Source texts of formatted documents:
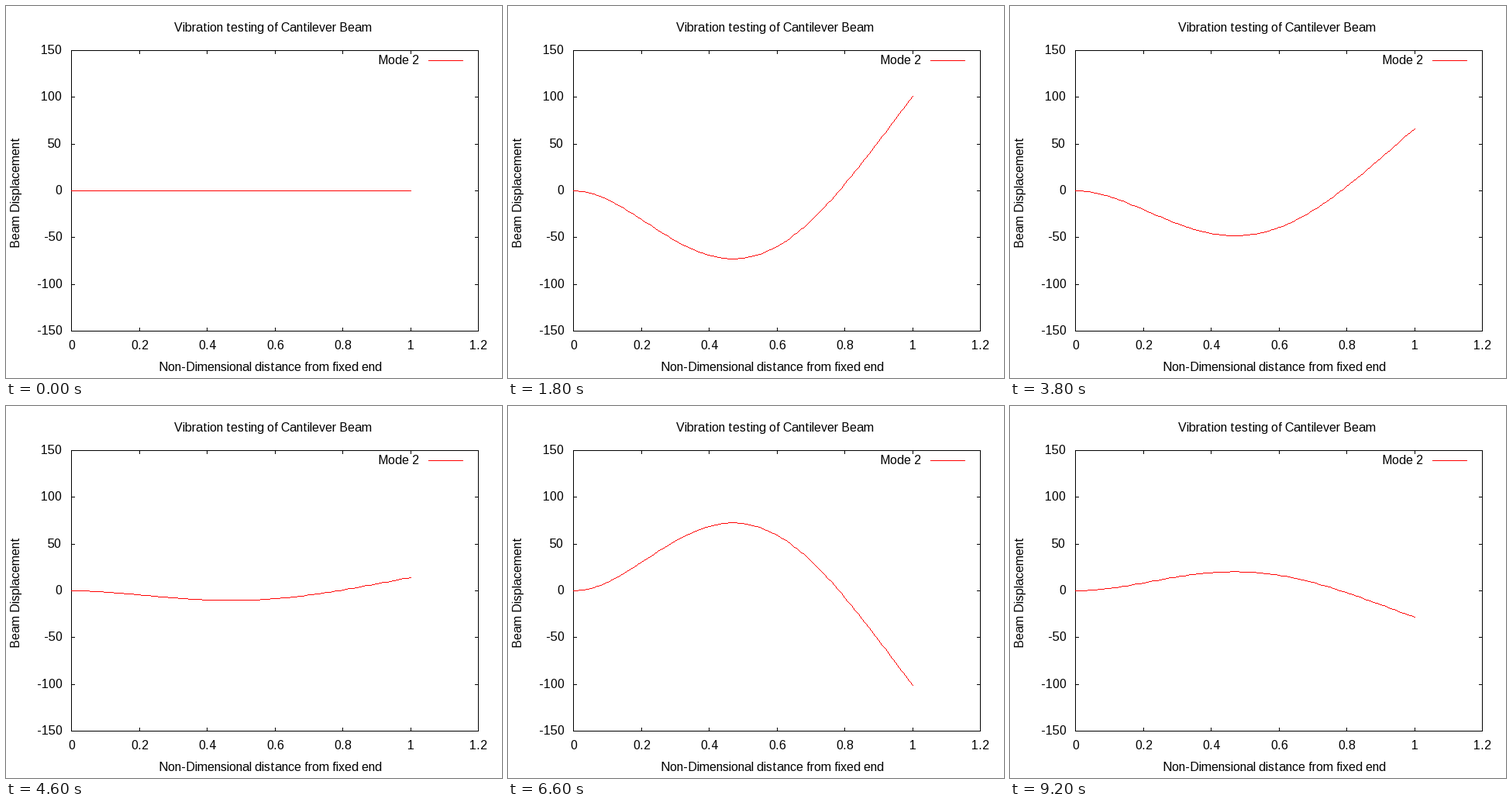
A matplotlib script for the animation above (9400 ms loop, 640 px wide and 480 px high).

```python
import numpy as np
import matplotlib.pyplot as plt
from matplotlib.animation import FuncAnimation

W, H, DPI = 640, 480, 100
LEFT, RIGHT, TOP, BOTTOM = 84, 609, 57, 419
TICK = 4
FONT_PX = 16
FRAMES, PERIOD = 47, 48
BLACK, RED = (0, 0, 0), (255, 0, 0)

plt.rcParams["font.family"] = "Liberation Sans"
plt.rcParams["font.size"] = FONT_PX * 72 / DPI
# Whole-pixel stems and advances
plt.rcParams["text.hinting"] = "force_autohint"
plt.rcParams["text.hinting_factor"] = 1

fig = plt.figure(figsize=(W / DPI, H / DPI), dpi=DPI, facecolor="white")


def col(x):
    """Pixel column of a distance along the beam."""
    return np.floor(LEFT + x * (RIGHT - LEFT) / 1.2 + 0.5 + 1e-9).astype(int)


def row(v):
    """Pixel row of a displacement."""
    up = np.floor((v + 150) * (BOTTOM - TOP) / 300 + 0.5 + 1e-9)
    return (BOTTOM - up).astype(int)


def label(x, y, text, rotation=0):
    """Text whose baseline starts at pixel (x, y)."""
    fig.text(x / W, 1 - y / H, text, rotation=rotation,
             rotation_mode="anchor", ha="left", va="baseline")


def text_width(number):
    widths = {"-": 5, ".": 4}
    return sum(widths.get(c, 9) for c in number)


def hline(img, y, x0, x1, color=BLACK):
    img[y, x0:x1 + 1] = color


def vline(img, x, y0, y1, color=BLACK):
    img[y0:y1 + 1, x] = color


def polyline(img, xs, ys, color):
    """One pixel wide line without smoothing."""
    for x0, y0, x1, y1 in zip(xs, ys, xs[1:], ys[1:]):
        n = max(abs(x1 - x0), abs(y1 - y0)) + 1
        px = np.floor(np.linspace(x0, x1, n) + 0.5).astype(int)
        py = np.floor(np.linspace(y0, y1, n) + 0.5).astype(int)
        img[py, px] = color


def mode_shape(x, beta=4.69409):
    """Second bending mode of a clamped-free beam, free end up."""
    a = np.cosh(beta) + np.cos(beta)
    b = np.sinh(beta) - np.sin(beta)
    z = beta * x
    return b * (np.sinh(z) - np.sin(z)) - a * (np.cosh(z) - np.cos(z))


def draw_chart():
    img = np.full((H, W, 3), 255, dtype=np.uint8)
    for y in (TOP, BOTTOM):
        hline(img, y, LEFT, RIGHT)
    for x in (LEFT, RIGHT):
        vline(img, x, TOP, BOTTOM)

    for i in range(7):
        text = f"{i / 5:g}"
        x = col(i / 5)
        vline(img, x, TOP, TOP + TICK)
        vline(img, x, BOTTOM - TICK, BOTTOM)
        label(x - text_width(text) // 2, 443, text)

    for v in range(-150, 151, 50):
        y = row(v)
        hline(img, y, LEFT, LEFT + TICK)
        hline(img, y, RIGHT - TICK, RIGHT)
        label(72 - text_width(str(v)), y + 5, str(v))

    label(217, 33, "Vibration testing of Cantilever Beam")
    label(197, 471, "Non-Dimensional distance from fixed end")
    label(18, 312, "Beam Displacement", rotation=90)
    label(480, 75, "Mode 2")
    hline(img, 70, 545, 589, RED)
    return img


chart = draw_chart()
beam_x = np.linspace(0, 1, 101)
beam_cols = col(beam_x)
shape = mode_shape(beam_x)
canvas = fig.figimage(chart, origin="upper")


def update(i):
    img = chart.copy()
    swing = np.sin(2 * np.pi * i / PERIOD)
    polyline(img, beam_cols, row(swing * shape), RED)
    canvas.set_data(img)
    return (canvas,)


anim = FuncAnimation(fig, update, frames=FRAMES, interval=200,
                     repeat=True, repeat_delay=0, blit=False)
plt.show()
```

What to work on
Only lines of the data holding the word "BOTTOM" go in the answer. Please copy each of them.

Answer to this problem
LEFT, RIGHT, TOP, BOTTOM = 84, 609, 57, 419
    up = np.floor((v + 150) * (BOTTOM - TOP) / 300 + 0.5 + 1e-9)
    return (BOTTOM - up).astype(int)
    for y in (TOP, BOTTOM):
        vline(img, x, TOP, BOTTOM)
        vline(img, x, BOTTOM - TICK, BOTTOM)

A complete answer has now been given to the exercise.